Making your data center run efficiently is a top priority for your IT administrators. But what happens if a request for changes or additions to running applications comes in from an area of business? In most current data centers, IT administrators must take time away from more important projects to manually move resources around to accommodate these requests. And if storage and other resources had been previously set aside to accommodate fluctuation in business demand, a percentage of your data center is always underutilized – and this can continue to add up.
Since 2010, Dell has offered Advanced Infrastructure Manager (AIM) as a rapid workload mobility and recovery management solution that works across heterogeneous, physical and virtual data centers. In this Q&A with Aaron Prince and Consuelo Ortiz, part of the Dell Virtualization Solutions marketing team, they discuss how Dell is continuing to enhance AIM’s dynamic provisioning impact and expand on other features with today’s release of Dell AIM 3.4.2.

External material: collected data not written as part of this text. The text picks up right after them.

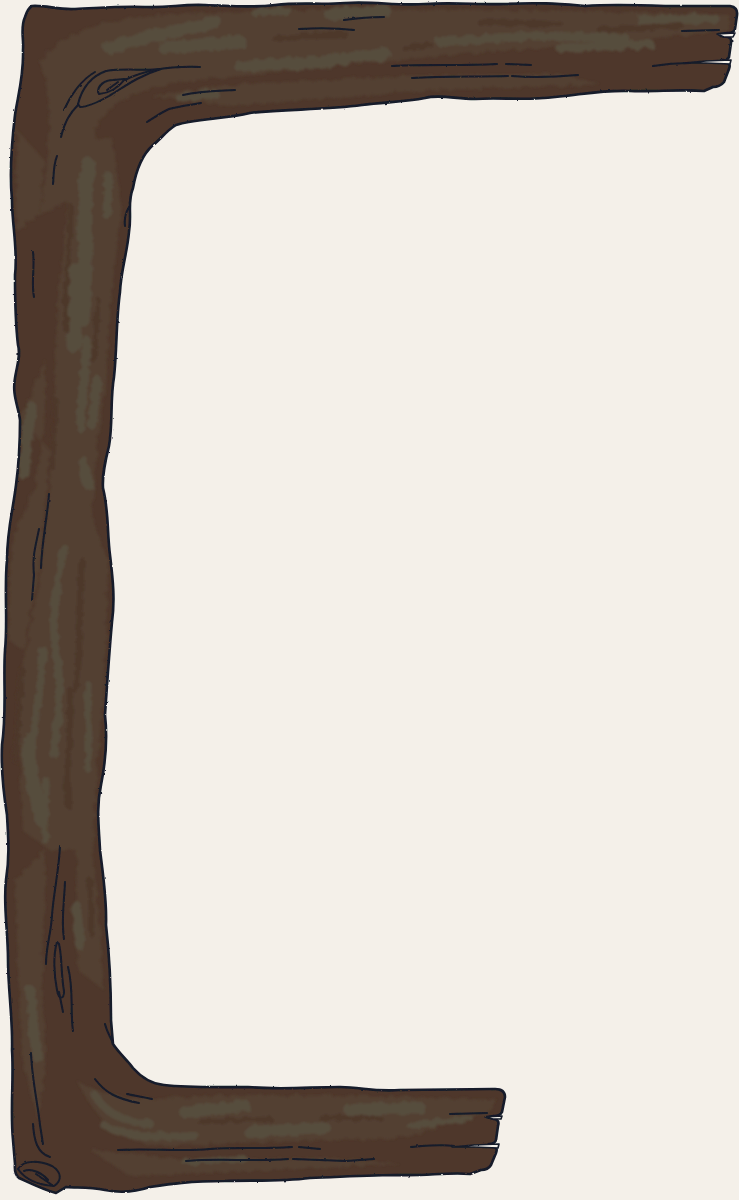
<!DOCTYPE html>
<html lang="en">
<head>
<meta charset="utf-8">
<title>Wooden branch frame</title>
<style>
:root {
  --paper: #f4f0e9;
  --bark: #4e372b;
  --bark-mid: #524032;
  --moss: #574d3d;
  --bark-deep: #49301f;
  --ink: #141a2a;
}
html, body { margin: 0; height: 100%; overflow: hidden; background: var(--paper); }
.frame { display: block; width: 739px; height: 1200px; }
.bark { fill: var(--bark); }
.wash-mid { fill: var(--bark-mid); }
.wash-moss { fill: none; stroke: var(--moss); stroke-linecap: round; stroke-linejoin: round; }
.wash-brown { fill: none; stroke: var(--bark); stroke-linecap: round; }
.outline { fill: none; stroke: var(--ink); stroke-width: 2.6; stroke-linejoin: round; }
.grain { fill: none; stroke: var(--ink); stroke-width: 2; stroke-linecap: round; stroke-linejoin: round; }
.gap { fill: var(--paper); stroke: var(--ink); stroke-width: 1.6; stroke-linejoin: round; }
</style>
</head>
<body>
<svg class="frame" viewBox="0 0 739 1200" role="img" aria-label="Bracket-shaped frame of wooden branches">
  <defs>
    <path id="branch" d="M32 6 C46 5 58 10 75 9 C100 8 120 6 145 7 C170 8 180 4 205 5 C235 6 250 8 275 5 C300 2 320 5 345 3 C375 1 395 6 425 4 C455 2 480 5 505 4 C540 2 560 4 585 6 C610 4 640 5 665 6 L730 6 Q738 7 737 15 L735 29 Q734 33 728 33 L719 34 L721 36 L728 37 Q732 38 731 43 L729 57 Q728 60 723 60 L721 62 L727 63 Q731 64 729 69 L724 82 Q720 87 713 87 L704 91 C680 89 655 92 630 91 C600 90 580 95 555 97 C525 101 500 97 475 99 C455 99 440 94 425 98 C405 102 385 102 362 105 C325 110 285 109 250 113 C225 119 195 119 176 125 C166 131 161 139 153 145 C143 154 136 171 133 188 C127 203 132 214 129 232 C127 254 121 270 120 292 C116 320 117 350 114 377 C110 399 113 425 109 446 C105 462 102 475 103 488 C109 512 107 532 110 555 C113 580 115 600 112 622 C109 655 107 685 105 715 C108 742 105 765 101 785 C96 808 99 828 100 850 C103 875 107 900 106 925 C110 960 111 990 111 1020 L113 1044 C119 1053 127 1060 133 1068 C142 1078 152 1084 164 1085 C190 1088 220 1087 248 1087 C280 1090 310 1087 340 1087 C362 1087 372 1092 400 1090 L495 1089 Q505 1089 505 1097 L502 1112 Q500 1116 494 1116 L487 1117 L494 1119 Q500 1120 498 1126 L496 1140 Q495 1144 489 1144 L487 1146 L494 1147 Q498 1148 496 1153 L491 1165 Q488 1170 481 1170 L470 1174 C450 1172 425 1176 400 1175 C370 1175 340 1177 310 1178 C280 1182 250 1180 225 1181 C190 1181 170 1184 150 1187 C135 1192 120 1193 105 1190 C88 1187 78 1188 66 1187 L56 1193 C44 1190 30 1183 19 1178 Q14 1174 15 1164 L13 1140 C10 1110 14 1080 12 1050 C13 1020 8 990 8 960 C8 930 3 905 6 880 C10 855 8 835 7 815 C3 790 1 768 2 745 C7 710 3 680 5 650 C8 620 4 590 7 560 C7 530 13 510 16 485 C19 463 20 440 20 420 C18 405 12 395 15 378 C17 365 21 355 18 345 C15 320 15 300 15 275 C18 250 12 225 12 200 C9 170 12 140 15 115 C18 95 24 75 23 50 C24 38 20 28 25 17 Q28 8 32 6 Z"/>
    <clipPath id="branch-clip"><use href="#branch"/></clipPath>
    <filter id="rough-line" x="-2%" y="-2%" width="104%" height="104%">
      <feTurbulence type="fractalNoise" baseFrequency="0.25" numOctaves="2" seed="4" result="noise"/>
      <feDisplacementMap in="SourceGraphic" in2="noise" scale="2"/>
    </filter>
    <filter id="dry-brush" x="-5%" y="-5%" width="110%" height="110%">
      <feTurbulence type="fractalNoise" baseFrequency="0.12" numOctaves="3" seed="9" result="noise"/>
      <feDisplacementMap in="SourceGraphic" in2="noise" scale="7" result="edge"/>
      <feGaussianBlur in="edge" stdDeviation="0.9"/>
    </filter>
  </defs>

  <rect width="739" height="1200" fill="var(--paper)"/>
  <use class="bark" href="#branch"/>

  <g id="washes" clip-path="url(#branch-clip)">
    <g filter="url(#dry-brush)">
      <g class="wash-mid">
        <path d="M40 62 C65 28 110 18 180 14 L330 9 L500 10 L728 14 V30 L600 44 L470 53 L340 66 L220 78 C150 82 110 98 96 130 L92 190 L40 215 C46 160 58 110 40 62 Z"/>
        <path d="M150 96 L240 84 L400 76 L560 74 L600 84 L400 92 L230 106 Z"/>
        <path d="M74 140 L112 138 L122 205 L112 290 L104 400 L96 455 L92 520 L108 560 L106 650 L98 760 L92 850 L100 930 L104 990 L78 970 L76 850 L50 850 L22 830 L18 690 L38 590 L50 490 L54 400 L58 300 Z"/>
        <path d="M17 130 L44 160 L40 215 L16 230 Z"/>
        <path d="M20 420 L46 360 L44 430 L34 490 L12 540 L8 640 L24 650 L40 560 L50 450 Z"/>
        <path d="M15 880 L46 850 L42 970 L46 1060 L38 1120 L22 1060 Z"/>
        <path d="M78 1082 C120 1106 170 1098 230 1095 L380 1096 L498 1100 L490 1112 L400 1138 L260 1142 L160 1146 C115 1140 96 1118 78 1082 Z"/>
        <path d="M90 1150 L190 1160 L330 1158 L400 1164 L230 1172 L130 1176 Z"/>
      </g>
      <g class="wash-moss">
        <path stroke-width="13" d="M110 48 C145 36 180 31 215 22 M165 48 L240 42"/>
        <path stroke-width="12" d="M240 66 L320 62 L385 54 M330 14 L385 11"/>
        <path stroke-width="9" d="M440 42 L530 36 L625 38 M640 20 L715 19 M560 48 L650 44"/>
        <path stroke-width="8" d="M255 12 L288 11 M180 98 L215 94"/>
        <path stroke-width="15" d="M88 165 C82 220 88 260 82 320 M76 270 L74 345"/>
        <path stroke-width="9" d="M108 176 L107 215 M86 340 C88 370 80 395 81 428 M97 380 L92 425"/>
        <path stroke-width="11" d="M32 408 C26 435 25 455 24 474 M83 462 L88 484"/>
        <path stroke-width="8" d="M64 548 C56 590 50 620 57 660 C62 690 58 720 54 755 M43 650 C42 690 34 715 32 755"/>
        <path stroke-width="14" d="M30 740 C27 775 36 790 42 820"/>
        <path stroke-width="7" d="M88 685 C86 715 92 740 87 768 M46 780 L45 840"/>
        <path stroke-width="10" d="M76 906 L80 945 M30 990 C34 1015 32 1035 38 1058"/>
        <path stroke-width="8" d="M94 1094 C105 1114 125 1122 150 1124 M105 1126 C135 1140 165 1136 195 1136"/>
        <path stroke-width="12" d="M185 1112 L245 1106 M250 1132 L325 1128 M350 1110 L420 1108"/>
        <path stroke-width="6" d="M185 1162 L245 1159 M410 1126 L470 1118"/>
      </g>
      <g class="wash-brown">
        <path stroke-width="6" d="M275 38 L345 34 M405 48 L430 45 M480 22 L560 24 M600 30 L680 26"/>
        <path stroke-width="5" d="M70 205 C72 250 64 280 66 330 M98 300 L94 360 M56 400 L52 470"/>
        <path stroke-width="6" d="M82 560 C78 600 82 640 76 690 M70 690 C72 730 66 770 68 805 M22 670 L16 760"/>
        <path stroke-width="5" d="M200 1122 L270 1119 M320 1118 L380 1118 M90 880 L92 935"/>
      </g>
    </g>
  </g>

  <g id="linework" filter="url(#rough-line)">
    <use class="outline" href="#branch"/>
    <g id="splits">
      <path class="gap" d="M735 33 L717 34 L724 37 L733 37 Z"/>
      <path class="gap" d="M731 60 L706 61 L684 63 L706 63 L730 64 Z"/>
      <path class="gap" d="M502 1116 L485 1117 L493 1119 L501 1119 Z"/>
      <path class="gap" d="M499 1144 L474 1145 L452 1147 L474 1147 L498 1148 Z"/>
    </g>
    <g id="top-grain" class="grain">
      <path d="M344 20 C358 18 370 17 384 17 M299 29 C318 28 336 28 354 30"/>
      <path d="M392 66 C430 64 460 66 497 64 M506 64 L531 65 M412 78 C445 76 475 77 508 76 M512 76 C535 78 555 77 578 75"/>
      <path d="M653 66 C665 64 675 63 690 63 M682 31 L719 30"/>
      <path d="M78 104 C82 88 92 76 106 71 C124 68 144 71 161 69 C138 76 124 87 109 96 C100 101 87 107 80 107 Z"/>
      <path d="M98 92 C98 85 105 80 113 80 L125 79 C119 87 110 93 99 94 Z M107 90 L118 82"/>
      <path d="M64 110 C70 96 81 80 95 72 M61 137 C65 121 70 113 78 105 M125 80 C145 70 170 66 200 67"/>
      <path d="M147 122 C155 117 162 112 169 109 C180 106 190 105 201 103 M183 95 C200 91 218 91 235 90"/>
    </g>
    <g id="side-grain" class="grain">
      <path d="M57 156 C53 166 54 175 53 184 M33 252 C35 268 31 282 34 297 M125 226 C124 218 126 212 129 207"/>
      <path d="M49 494 C47 520 42 540 41 568 M39 529 C36 545 32 555 34 575 L32 600"/>
      <path d="M60 846 C59 870 54 890 52 915 C51 935 46 945 46 964 M65 882 C64 905 61 920 64 939"/>
      <path d="M57 942 C53 955 54 975 57 990 C59 1001 64 999 64 991 C61 975 62 955 59 944 Z M59 992 L63 1012"/>
      <path d="M68 967 C74 990 70 1010 73 1031 M105 1024 C107 1033 111 1037 113 1044"/>
    </g>
    <g id="bottom-grain" class="grain">
      <path d="M31 1053 C32 1080 38 1105 40 1125 L43 1144 M33 1124 C34 1140 37 1153 50 1157"/>
      <path d="M95 1079 C105 1093 118 1099 139 1103 M127 1094 C136 1096 143 1097 152 1099"/>
      <path d="M118 1150 C150 1148 180 1152 210 1149 C235 1147 260 1149 292 1147 M299 1147 L320 1149 M186 1161 C220 1158 255 1162 288 1159 M293 1159 L346 1161 L374 1159"/>
      <path d="M411 1147 C425 1146 440 1144 454 1146 M450 1114 L487 1113"/>
      <path d="M18 1169 C24 1159 40 1161 52 1166 C62 1172 62 1181 54 1186 C40 1185 26 1181 18 1169 Z M24 1171 C32 1168 42 1173 48 1180 M36 1174 L52 1185"/>
    </g>
  </g>
</svg>
</body>
</html>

Q: Since its initial release, how has the solution evolved?
A. AIM has focused on becoming more scalable and flexible as it has evolved from release to release. We now share all of the functionality that is in our own console through web service APIs to allow other software and tools to interact with AIM. Our own console has also been evolving to scale to larger environments and be simpler and more intuitive to interact with. And as always, we have been adding support for a wide range of multi-vendor hardware to make sure AIM stays heterogeneous in the infrastructure it supports.

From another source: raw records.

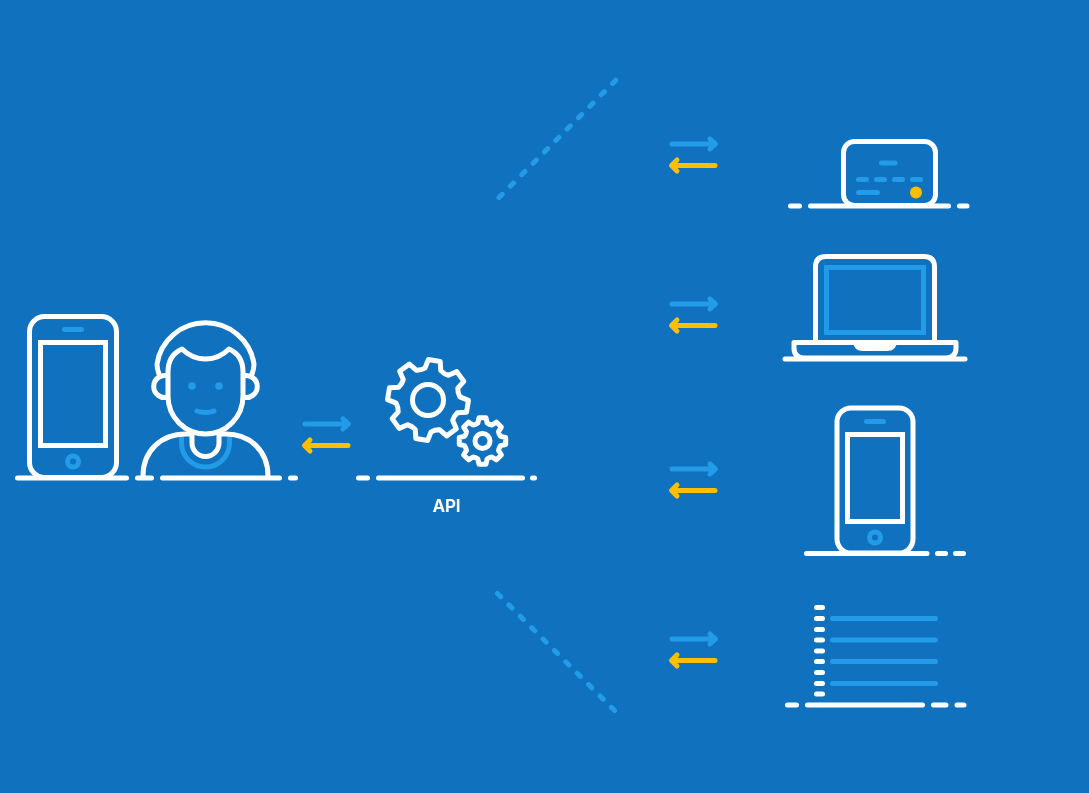
<!DOCTYPE html>
<html lang="en">
<head>
<meta charset="utf-8">
<title>API connections</title>
<style>
:root { --ground: #1072be; --line: #ffffff; --sky: #229ce8; --amber: #ffbe00; }
* { box-sizing: border-box; }
html, body { margin: 0; }
body { width: 1089px; height: 793px; overflow: hidden; background: var(--ground); }
.diagram { position: relative; width: 1089px; height: 793px; overflow: hidden; background: var(--ground); }
.drawing { display: block; width: 1089px; height: 793px; fill: none; stroke: var(--line); stroke-width: 5; stroke-linecap: round; stroke-linejoin: round; }
.sky { stroke: var(--sky); }
.amber { stroke: var(--amber); }
.sky-fill { fill: var(--sky); stroke: none; }
.amber-fill { fill: var(--amber); stroke: none; }
.solid { fill: var(--line); stroke: none; }
.on-ground { fill: var(--ground); }
.miter { stroke-linejoin: miter; }
.gear-edge { vector-effect: non-scaling-stroke; }
.dashes { stroke: var(--sky); stroke-dasharray: 4.5 11.6; }
.api-label { position: absolute; left: 396px; top: 495px; width: 101px; margin: 0; text-align: center; font: 700 17px/22px Inter, "Open Sans", sans-serif; letter-spacing: -0.2px; color: var(--line); }
</style>
</head>
<body>
<main class="diagram">
<svg class="drawing" viewBox="0 0 1089 793" role="img" aria-label="A customer with a phone exchanges data with an API, which exchanges data with a card, a laptop, a phone and a list">
  <defs>
    <g id="exchange">
      <path class="sky" d="M3 8H46M41 3L46.500 8L41 13"/>
      <path class="amber" d="M46 29.500H3M8 24L2.500 29.500L8 35"/>
    </g>
    <path id="gear-outline" class="gear-edge" d="M-8-31L-6-40H6L8-31Q12-28 16.300-27.600L24-32.500L32.500-24L27.600-16.300Q28-12 31-8L40-6V6L31 8Q28 12 27.600 16.300L32.500 24L24 32.500L16.300 27.600Q12 28 8 31L6 40H-6L-8 31Q-12 28-16.300 27.600L-24 32.500L-32.500 24L-27.600 16.300Q-28 12-31 8L-40 6V-6L-31-8Q-28-12-27.600-16.300L-32.500-24L-24-32.500L-16.300-27.600Q-12-28-8-31Z"/>
  </defs>

  <g id="customer-phone">
    <rect x="29.500" y="316.500" width="87" height="161" rx="15"/>
    <rect class="miter" x="40.500" y="342.500" width="65" height="103"/>
    <path class="sky" d="M64.500 329.500H81.500"/>
    <circle class="sky" cx="73" cy="461.500" r="5.500"/>
  </g>

  <g id="customer">
    <path d="M143 476C143 451 161 434 186 434H226C250 434 268 451 268 476"/>
    <path class="sky" stroke-linecap="butt" d="M181.500 437V443A24 24 0 0 0 229.500 443V437"/>
    <path class="on-ground" d="M192 434V443A13.500 13.500 0 0 0 219 443V434"/>
    <path class="on-ground" d="M168 376A11 11 0 1 0 168 397M243 376A11 11 0 1 1 243 397"/>
    <path d="M159 374Q157 369 157 364A49 48 0 0 1 254 364Q254 369 252 374"/>
    <path class="on-ground" d="M168 372C168 361 173 353 182 349Q192 359 205.500 359Q219 359 229 349C238 353 243 361 243 372V396A37.500 38 0 0 1 168 396Z"/>
    <circle class="sky-fill" cx="192" cy="386" r="3.800"/>
    <circle class="sky-fill" cx="219" cy="386" r="3.800"/>
    <path class="sky" d="M197 411Q205.500 414 214 411"/>
  </g>
  <path id="customer-floor" d="M17.500 478H126.500M137.500 478H151.500M162.500 478H279.500M290.500 478H295.500"/>

  <g id="gears">
    <use href="#gear-outline" transform="translate(428 400) rotate(9)"/>
    <circle cx="428" cy="400" r="15.500"/>
    <use href="#gear-outline" transform="translate(482.500 441) scale(.58)"/>
    <circle cx="482.500" cy="441" r="7.500"/>
    <path d="M358.500 478H367.500M378.500 478H522.500M532.500 478H534.500"/>
  </g>

  <g id="fan-lines" class="dashes">
    <path d="M499 197.500L616 80"/>
    <path d="M497.500 593.500L615 711"/>
  </g>

  <g id="exchanges">
    <use href="#exchange" x="302" y="416"/>
    <use href="#exchange" x="669" y="136"/>
    <use href="#exchange" x="669" y="296"/>
    <use href="#exchange" x="669" y="461"/>
    <use href="#exchange" x="669" y="631"/>
  </g>

  <g id="payment-card">
    <rect x="843.500" y="141.500" width="92" height="64" rx="11"/>
    <path class="sky" d="M881.500 163H895M858.500 179.500H866.500M876.500 179.500H884.500M894.500 179.500H902.500M912.500 179.500H920.500M858.500 192.500H877.500"/>
    <circle class="amber-fill" cx="916" cy="192.500" r="6"/>
    <path d="M790.500 206H799.500M810.500 206H948.500M959.500 206H967"/>
  </g>

  <g id="laptop">
    <path d="M815.500 342V267Q815.500 256.500 826 256.500H924Q934.500 256.500 934.500 267V342"/>
    <rect class="sky miter" x="826.500" y="267.500" width="97" height="65"/>
    <path d="M794 342.500H956V348Q956 357 947 358H803Q794 357 794 348Z"/>
    <path class="solid" d="M853 342H897Q896 351 887 351H863Q854 351 853 342Z"/>
    <path d="M785 359H965"/>
  </g>

  <g id="receiving-phone">
    <rect x="837" y="408" width="76" height="145" rx="14"/>
    <rect class="miter" x="847.500" y="434.500" width="55" height="87"/>
    <path class="sky" d="M866.500 421.500H883.500"/>
    <circle class="sky" cx="875" cy="537.500" r="5.500"/>
    <path d="M806.500 553.500H927M937.500 553.500H945.500M955.500 553.500H963.500"/>
  </g>

  <g id="list">
    <path d="M816.500 607.500H822.500M816.500 618.500H822.500M816.500 629.500H822.500M816.500 640H822.500M816.500 651H822.500M816.500 661.500H822.500M816.500 672.500H822.500M816.500 683.500H822.500M816.500 694H822.500"/>
    <path class="sky" d="M832.500 618.500H935.500M832.500 640H935.500M832.500 661.500H935.500M832.500 683.500H935.500"/>
    <path d="M787.500 705H796.500M807.500 705H922.500M933.500 705H946M957 705H964"/>
  </g>
</svg>
<p class="api-label">API</p>
</main>
</body>
</html>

Q: For the global community, what makes this particular release important?
A: The most significant new feature in AIM 3.4.2 for the global community is localization of the AIM console. Now, AIM users will be able to work with the AIM console localized into French, German, Spanish, Portuguese, Japanese and Simplified Chinese.
Q: One of the key differentiators for Dell Virtual Integrated System (VIS), of which AIM is a key part, is its ability to work in multi-vendor data centers. How does Dell AIM continue and expand on partnerships?
A: Most recently, Dell released AIM integration packs for Microsoft System Center Orchestrator and BMC Atrium Orchestrator. These integration packs make AIM an integral part of both management ecosystems and allow customers to create run books, which contain instructions for automated tasks or processes, that bring all of the great AIM functionality into their existing tools and processes. A run book can be triggering AIM functionality while logging all of the changes, updating databases and sending emails or filing trouble tickets automatically. This extends the benefits of AIM as well as makes it easily fit into your compliance and logging requirements.
Q: With the industry moving toward public, private and hybrid clouds, how does AIM help businesses create and manage their cloud?
A: AIM helps build a private cloud in a customer’s existing infrastructure, as well as keeps adding value as they grow their environment. We work with multiple vendors of server, storage, networking and hypervisors to build a private cloud that is built with best of breed components and avoids vendor lock in. Having a multi-vendor infrastructure, that is also a mixture of physical and virtual, gives a customer a flexible and powerful cloud that can adapt to changing business needs and make sure the right workload is running in the right place.
Q: With all these enhancements, what characteristics will AIM maintain?
A: AIM will always maintain its focus on being open, flexible and heterogeneous. We work with standard protocols in our communication with the infrastructure being managed, allowing a best of breed heterogeneous environment that meets customer needs. We also allow many configuration options to customize how AIM is configured to ensure that it is always functioning the way that the customer needs it to be, and not dictating how it must be used.